[DATASET EXTRACT]
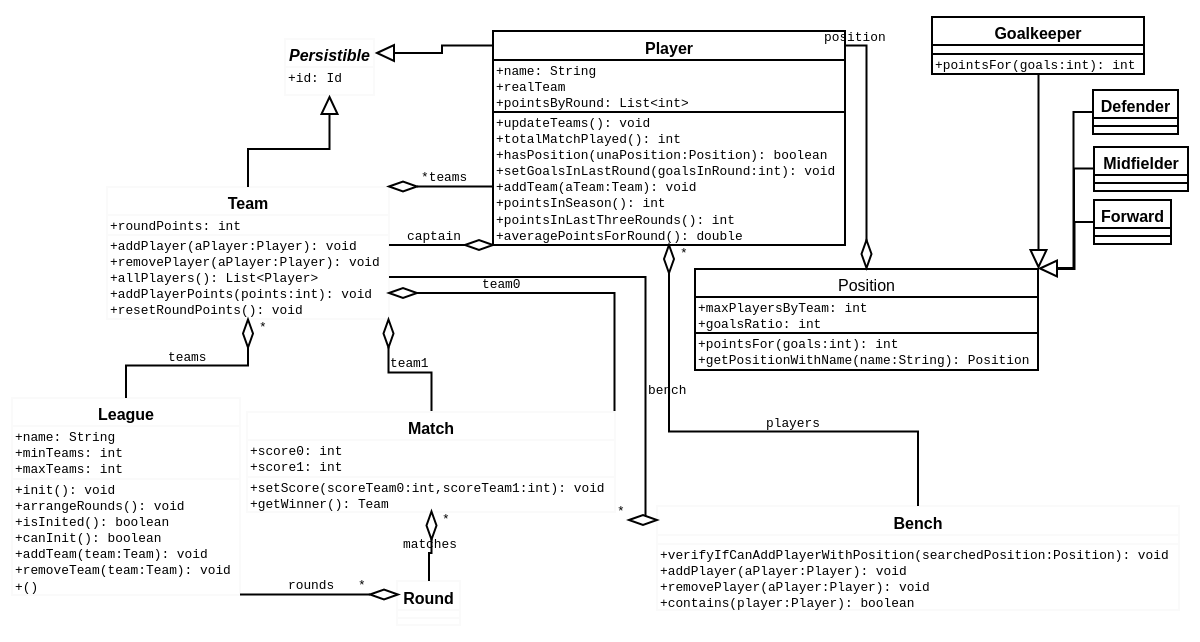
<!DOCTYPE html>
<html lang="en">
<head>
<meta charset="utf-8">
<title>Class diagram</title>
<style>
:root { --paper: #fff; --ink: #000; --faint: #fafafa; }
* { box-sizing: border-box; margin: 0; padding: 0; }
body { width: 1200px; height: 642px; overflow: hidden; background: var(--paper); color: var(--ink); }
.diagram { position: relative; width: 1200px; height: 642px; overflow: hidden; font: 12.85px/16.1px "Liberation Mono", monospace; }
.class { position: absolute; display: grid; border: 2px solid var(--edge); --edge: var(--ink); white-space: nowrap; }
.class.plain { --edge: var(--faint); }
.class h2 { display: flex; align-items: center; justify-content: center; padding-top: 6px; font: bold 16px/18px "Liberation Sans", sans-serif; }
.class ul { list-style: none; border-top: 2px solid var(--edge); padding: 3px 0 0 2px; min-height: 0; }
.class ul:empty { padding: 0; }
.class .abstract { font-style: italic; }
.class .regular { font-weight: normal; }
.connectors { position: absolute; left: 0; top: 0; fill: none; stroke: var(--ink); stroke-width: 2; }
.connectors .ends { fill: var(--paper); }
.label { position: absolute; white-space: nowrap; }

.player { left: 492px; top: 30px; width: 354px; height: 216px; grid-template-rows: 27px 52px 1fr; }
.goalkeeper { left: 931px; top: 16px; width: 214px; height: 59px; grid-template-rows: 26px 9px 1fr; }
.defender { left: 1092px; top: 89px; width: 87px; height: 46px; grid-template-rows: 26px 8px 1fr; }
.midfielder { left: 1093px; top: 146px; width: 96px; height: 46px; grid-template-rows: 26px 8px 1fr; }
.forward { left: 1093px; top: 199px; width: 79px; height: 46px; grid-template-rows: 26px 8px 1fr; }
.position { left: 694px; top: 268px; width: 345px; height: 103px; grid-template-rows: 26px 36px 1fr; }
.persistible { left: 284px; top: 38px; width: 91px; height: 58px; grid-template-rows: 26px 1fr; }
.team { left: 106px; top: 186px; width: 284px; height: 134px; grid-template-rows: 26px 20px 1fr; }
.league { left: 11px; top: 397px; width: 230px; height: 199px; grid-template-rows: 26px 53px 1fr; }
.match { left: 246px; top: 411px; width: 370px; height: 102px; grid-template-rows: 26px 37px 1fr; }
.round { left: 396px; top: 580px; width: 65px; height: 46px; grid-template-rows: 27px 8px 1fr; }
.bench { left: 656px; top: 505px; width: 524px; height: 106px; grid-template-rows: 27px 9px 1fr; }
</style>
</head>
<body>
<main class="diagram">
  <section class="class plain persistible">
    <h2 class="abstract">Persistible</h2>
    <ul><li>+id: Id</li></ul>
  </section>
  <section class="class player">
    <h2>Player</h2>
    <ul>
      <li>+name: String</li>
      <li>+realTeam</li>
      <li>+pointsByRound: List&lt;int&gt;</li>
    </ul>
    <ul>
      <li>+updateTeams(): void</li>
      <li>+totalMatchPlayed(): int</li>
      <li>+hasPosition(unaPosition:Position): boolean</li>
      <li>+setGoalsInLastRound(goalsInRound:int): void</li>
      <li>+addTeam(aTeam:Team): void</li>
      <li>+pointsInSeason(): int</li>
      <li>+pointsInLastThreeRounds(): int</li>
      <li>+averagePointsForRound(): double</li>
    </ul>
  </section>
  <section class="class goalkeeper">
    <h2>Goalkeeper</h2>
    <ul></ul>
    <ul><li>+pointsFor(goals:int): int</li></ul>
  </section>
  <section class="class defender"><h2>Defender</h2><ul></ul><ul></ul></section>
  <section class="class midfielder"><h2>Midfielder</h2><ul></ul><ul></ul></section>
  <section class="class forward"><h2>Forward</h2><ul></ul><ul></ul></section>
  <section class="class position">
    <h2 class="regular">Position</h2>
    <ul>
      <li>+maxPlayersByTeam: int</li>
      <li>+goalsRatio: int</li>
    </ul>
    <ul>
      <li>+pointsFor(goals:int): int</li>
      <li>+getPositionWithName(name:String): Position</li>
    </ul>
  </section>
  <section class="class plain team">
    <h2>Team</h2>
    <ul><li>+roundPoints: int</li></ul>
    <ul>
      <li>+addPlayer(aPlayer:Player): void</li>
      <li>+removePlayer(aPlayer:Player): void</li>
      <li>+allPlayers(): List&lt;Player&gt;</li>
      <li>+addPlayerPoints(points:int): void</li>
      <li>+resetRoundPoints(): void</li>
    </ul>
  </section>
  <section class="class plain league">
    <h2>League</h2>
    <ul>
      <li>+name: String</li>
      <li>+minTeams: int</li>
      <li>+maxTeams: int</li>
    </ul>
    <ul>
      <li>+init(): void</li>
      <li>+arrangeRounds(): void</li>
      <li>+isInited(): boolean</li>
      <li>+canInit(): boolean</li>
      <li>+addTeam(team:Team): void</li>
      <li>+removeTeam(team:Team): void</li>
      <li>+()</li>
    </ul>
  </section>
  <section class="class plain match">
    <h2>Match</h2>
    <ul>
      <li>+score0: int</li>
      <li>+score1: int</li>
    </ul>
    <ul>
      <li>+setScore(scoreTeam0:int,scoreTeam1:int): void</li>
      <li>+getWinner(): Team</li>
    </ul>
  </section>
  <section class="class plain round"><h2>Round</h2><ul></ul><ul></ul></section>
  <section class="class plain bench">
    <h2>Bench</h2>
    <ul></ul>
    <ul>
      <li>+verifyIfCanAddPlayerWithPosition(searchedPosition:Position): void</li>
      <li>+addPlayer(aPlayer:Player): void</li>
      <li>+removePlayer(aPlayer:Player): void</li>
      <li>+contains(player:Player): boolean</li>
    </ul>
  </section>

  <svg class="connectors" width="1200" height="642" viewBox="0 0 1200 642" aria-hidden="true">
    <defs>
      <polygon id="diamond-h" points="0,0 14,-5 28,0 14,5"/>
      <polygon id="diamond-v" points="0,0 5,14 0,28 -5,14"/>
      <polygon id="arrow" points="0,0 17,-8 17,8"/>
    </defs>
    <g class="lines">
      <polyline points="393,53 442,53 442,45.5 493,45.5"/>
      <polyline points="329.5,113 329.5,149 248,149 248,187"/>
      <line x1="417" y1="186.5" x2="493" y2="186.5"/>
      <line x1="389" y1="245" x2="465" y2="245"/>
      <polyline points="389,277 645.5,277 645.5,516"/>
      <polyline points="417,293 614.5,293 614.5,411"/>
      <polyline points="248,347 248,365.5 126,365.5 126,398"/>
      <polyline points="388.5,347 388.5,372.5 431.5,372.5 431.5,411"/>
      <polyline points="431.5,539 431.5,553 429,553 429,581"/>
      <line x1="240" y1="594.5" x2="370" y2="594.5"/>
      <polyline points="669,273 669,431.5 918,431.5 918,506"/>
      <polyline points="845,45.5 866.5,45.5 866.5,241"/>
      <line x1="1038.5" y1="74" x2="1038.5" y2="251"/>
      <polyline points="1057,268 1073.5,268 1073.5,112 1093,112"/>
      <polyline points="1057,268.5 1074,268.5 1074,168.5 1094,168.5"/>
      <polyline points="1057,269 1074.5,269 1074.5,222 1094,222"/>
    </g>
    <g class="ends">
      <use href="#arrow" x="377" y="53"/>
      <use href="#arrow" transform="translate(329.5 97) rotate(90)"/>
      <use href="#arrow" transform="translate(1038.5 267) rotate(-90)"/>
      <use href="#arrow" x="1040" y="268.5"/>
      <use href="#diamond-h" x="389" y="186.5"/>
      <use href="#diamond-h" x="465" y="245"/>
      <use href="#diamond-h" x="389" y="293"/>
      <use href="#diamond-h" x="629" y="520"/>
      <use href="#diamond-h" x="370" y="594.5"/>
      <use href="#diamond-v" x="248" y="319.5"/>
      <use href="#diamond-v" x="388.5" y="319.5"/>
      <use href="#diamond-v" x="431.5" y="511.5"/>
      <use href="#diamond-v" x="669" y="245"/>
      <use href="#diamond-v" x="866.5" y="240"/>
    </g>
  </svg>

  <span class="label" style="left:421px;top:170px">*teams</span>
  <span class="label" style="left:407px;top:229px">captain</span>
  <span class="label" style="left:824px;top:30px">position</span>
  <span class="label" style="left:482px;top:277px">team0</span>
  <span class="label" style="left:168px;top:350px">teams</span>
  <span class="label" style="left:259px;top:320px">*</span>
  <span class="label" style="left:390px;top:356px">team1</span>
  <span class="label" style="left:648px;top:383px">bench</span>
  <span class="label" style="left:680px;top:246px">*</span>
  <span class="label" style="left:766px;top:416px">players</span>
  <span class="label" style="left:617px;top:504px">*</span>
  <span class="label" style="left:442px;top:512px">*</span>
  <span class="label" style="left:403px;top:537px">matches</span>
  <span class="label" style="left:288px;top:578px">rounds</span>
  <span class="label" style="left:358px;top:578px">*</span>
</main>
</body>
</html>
[/DATASET EXTRACT]
DESCRIPTION OF THE TASK: The lines from the start of the records above through the line that holds "border-box; margin: 0;" are to be copied exactly, both ends included, and no pictures are to be copied.

RESULT FOR THIS EXERCISE:
<!DOCTYPE html>
<html lang="en">
<head>
<meta charset="utf-8">
<title>Class diagram</title>
<style>
:root { --paper: #fff; --ink: #000; --faint: #fafafa; }
* { box-sizing: border-box; margin: 0; padding: 0; }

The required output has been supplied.